Planet Earth is home to incredible types of ecosystems, and each one represents a habitat for life forms that have evolved in it for millennia.
In this article, we aim to analyze the characteristics of nine main types of ecosystems (also called biomes): forests, shrublands, grasslands, tundra, desert, artificial ecosystems, freshwater ecosystems, and marine photic and aphotic biomes.
The term "ecosystem" refers to a community of living organisms interacting with their surrounding environment. Flora and fauna of a specific area are called biocoenosis or biotic community, and we use the term biotope to designate the region of a habitat associated with a particular ecological community.
The living and nonliving components that make up an ecosystem interact with each other through nutrient cycles and energy flows.
There is a great variety of types of ecosystems in the world, and it would be difficult to answer the question "How many types of ecosystems are there?" due to the numerous classification systems that exist and place ecosystems in different subdivisions.
We have aimed to encompass all the main types of ecosystems, both terrestrial and marine, leaving out the aerial ecosystem due to it being more complicated to categorize.

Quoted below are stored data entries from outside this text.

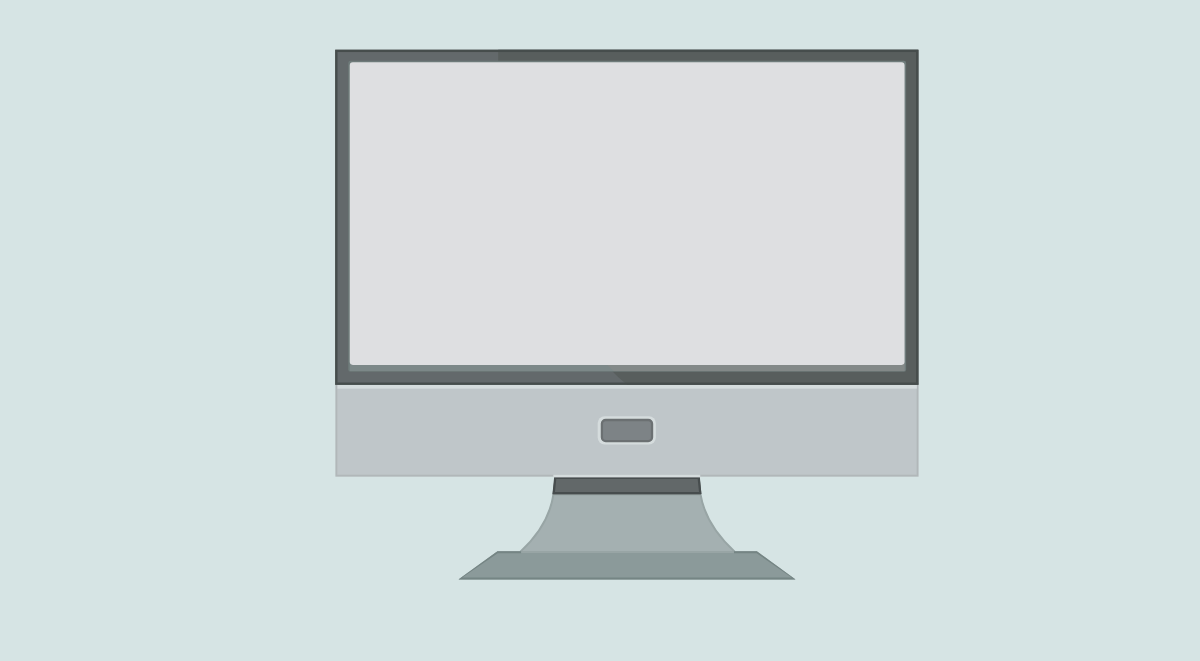
<!DOCTYPE html>
<html lang="en">
<head>
<meta charset="utf-8">
<title>Desktop monitor illustration</title>
<style>
:root {
  --backdrop: #d6e4e4;
  --bezel-light: #63696b;
  --bezel-dark: #585e5d;
  --bezel-edge: #464d4c;
  --bezel-bevel: #6e7b7a;
  --lip-light: #7c8888;
  --lip-dark: #838988;
  --screen: #dedfe1;
  --chin: #bfc6c9;
  --chin-edge: #b1b7b9;
  --chin-highlight: #d5dcdd;
  --button: #7d8386;
  --button-edge: #6b7072;
  --collar: #626869;
  --collar-edge: #474d4e;
  --neck: #a4b0b1;
  --neck-edge: #98a5a5;
  --base: #8b9a9a;
  --base-edge: #758584;
}
html, body { margin: 0; padding: 0; }
body { width: 1200px; height: 661px; overflow: hidden; background: var(--backdrop); }
.artwork { display: block; width: 1200px; height: 661px; }
.bezel-light { fill: var(--bezel-light); }
.bezel-dark { fill: var(--bezel-dark); }
.bezel-edge { fill: none; stroke: var(--bezel-edge); stroke-width: 3; }
.bezel-bevel { fill: var(--bezel-bevel); }
.lip-light { fill: var(--lip-light); }
.lip-dark { fill: var(--lip-dark); }
.screen { fill: var(--screen); }
.chin { fill: var(--chin); stroke: var(--chin-edge); stroke-width: 2.5; }
.chin-highlight { fill: var(--chin-highlight); }
.button-halo { fill: var(--chin-highlight); }
.button { fill: var(--button); stroke: var(--button-edge); stroke-width: 3; }
.collar { fill: var(--collar); }
.collar-edge { fill: none; stroke: var(--collar-edge); stroke-width: 3; }
.neck { fill: var(--neck); }
.neck-edge { fill: none; stroke: var(--neck-edge); stroke-width: 2.5; }
.base { fill: var(--base); }
.base-edge { fill: none; stroke: var(--base-edge); stroke-width: 3; }
</style>
</head>
<body>
<svg class="artwork" viewBox="0 0 1568 864" preserveAspectRatio="none" role="img" aria-label="Desktop computer monitor with a blank screen on a stand">
  <defs>
    <clipPath id="base-shape"><path d="M599 757.500 L650 720.500 H989 L1039.500 757.500 Z"/></clipPath>
  </defs>

  <g id="stand">
    <path class="neck" d="M723 645 C719 672 704 699 680 721 H960 C936 699 920 672 915.500 645 Z"/>
    <path class="neck-edge" d="M723 647 C719 673 704 699 680 721 M915.500 647 C920 673 936 699 960 721"/>
    <path class="base" d="M599 757.500 L650 720.500 H989 L1039.500 757.500 Z"/>
    <g clip-path="url(#base-shape)">
      <path class="base-edge" d="M599 756.500 L650 721.500 H681 M959 721.500 H989 L1039.500 756.500 H599"/>
      <path class="neck-edge" d="M681 721.500 H959"/>
    </g>
    <path class="neck-edge" d="M722 646.500 H916"/>
    <path class="collar" d="M725 622 H914 L916.500 646 H722 Z"/>
    <path class="collar-edge" d="M725.500 624.500 L723.500 644.500 H915 L913 624.500 Z"/>
  </g>

  <g id="chin">
    <rect class="chin" x="439.500" y="502" width="759.500" height="119.800"/>
    <rect class="chin-highlight" x="441" y="503" width="757" height="5"/>
    <rect class="chin-highlight" x="723" y="620.500" width="192" height="3.500"/>
    <rect class="button-halo" x="781" y="544" width="76" height="37" rx="9"/>
    <rect class="button" x="786.500" y="549" width="65.500" height="27.500" rx="5"/>
  </g>

  <g id="display">
    <rect class="bezel-light" x="438" y="65" width="762" height="438"/>
    <path class="bezel-dark" d="M651 65 V81 L793 477 C800 485 808 494 820 503 H1200 V65 Z"/>
    <rect class="bezel-edge" x="439.500" y="66.500" width="759" height="435"/>
    <rect class="bezel-bevel" x="455" y="79.500" width="729" height="406.500" rx="3"/>
    <rect class="lip-light" x="457" y="474" width="725" height="11"/>
    <path class="lip-dark" d="M790 474 L802 485 H1182 V474 Z"/>
    <rect class="screen" x="457" y="81.500" width="725" height="395.500" rx="4"/>
  </g>
</svg>
</body>
</html>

It is worth mentioning that we also have hybrid ecosystems such as swamps, which can be viewed as a combination of a terrestrial and an aquatic ecosystem. The same applies to mangroves, marshlands, reed beds, and floodplains.
Forests, both temperate and tropical, are among the most important terrestrial ecosystems in the world, together with shrublands, grasslands, tundras, deserts, and artificial ecosystems.
Forests are the essential types of terrestrial ecosystems due to their vast biodiversity. Among forest biomes, we can name jungles, coniferous forests (spruce and pine), and taiga (also called boreal forests).
Certain classifications divide the primary forest ecosystem into two subcategories: temperate coniferous forests (Europe and North America), and humid tropical forests (Brazil, Indonesia, and Congo ).
Shrublands are terrestrial ecosystems dominated by shrubs, also called woody plants. When the majority of the plant life is made up of thorny bushes, like cacti, then they are called xerophytic scrub - any plant adapted to live in a dry habitat. Lastly, alpine shrublands are denominated using the term “páramo.”
Grasslands are terrestrial ecosystems typically in semi-arid places, made up almost entirely of grasses (Poaceae). The prairie, the savannah, and the steppe are thee types of grasslands associated with cold-temperate climate, dry climate, and tropical climate respectively.
The tundra is a cold and wet type of ecosystem that has a layer of permanently frozen ground below the surface, called permafrost. These harsh weather conditions mean that trees are unable to grow here and the natural flora is composed of shrubs, sedges, grasses, mosses, and lichens.
Due to limited rainfall, flora and fauna of desert areas are very limited which makes sustaining life extremely difficult.
The most known deserts are located in subtropical areas - such as Sahara, Namib, and Gobi, although they can appear in other types of climate as well.
The concept of "artificial ecosystem" refers to all areas where development was possible due to human intervention. Densely populated areas such as cities and farms are good examples of human-made ecosystems, as well as ponds, and artificial forests.
Aquatic ecosystems are the largest of all ecosystems and cover almost 71% of the Earth's surface. As opposed to terrestrial biomes, the different types of aquatic ecosystems stand out because their biotope, a portion of a habitat, consists of a large body of water. This includes oceans, seas, rivers, lakes, and other freshwater and saltwater sources.
Freshwater ecosystems are comprised of rivers, lakes, bogs, mineral springs, and other places where area pools - for example, in the bark of individual trees or plants that sustain other life forms.
This type of biome - such as beaches, coastlines, open seas, estuaries, coral reefs and atolls (a ring-shaped reef or island), forms in areas where the water is shallow - less than 200m, and the sun rays reach far enough to enable the photosynthesis process in plants - hence the name photic zone or sunlight zone.
Contrary to the previous type of ecosystem, the extreme depths in aphotic zones makes photosynthesis impossible due to little or no light; even oxygen levels are too low to sustain much plankton. Areas from 200m downward into the ocean floor and oceanic trenches are examples of such biomes.
Odum, E. P. (1971). Fundamentals of Ecology (3rd Ed.). New York: Saunders.
Sagoff, M. (2003). The plaza and the pendulum: two concepts of ecological science. Biology and Philosophy, 18(4): 529-552.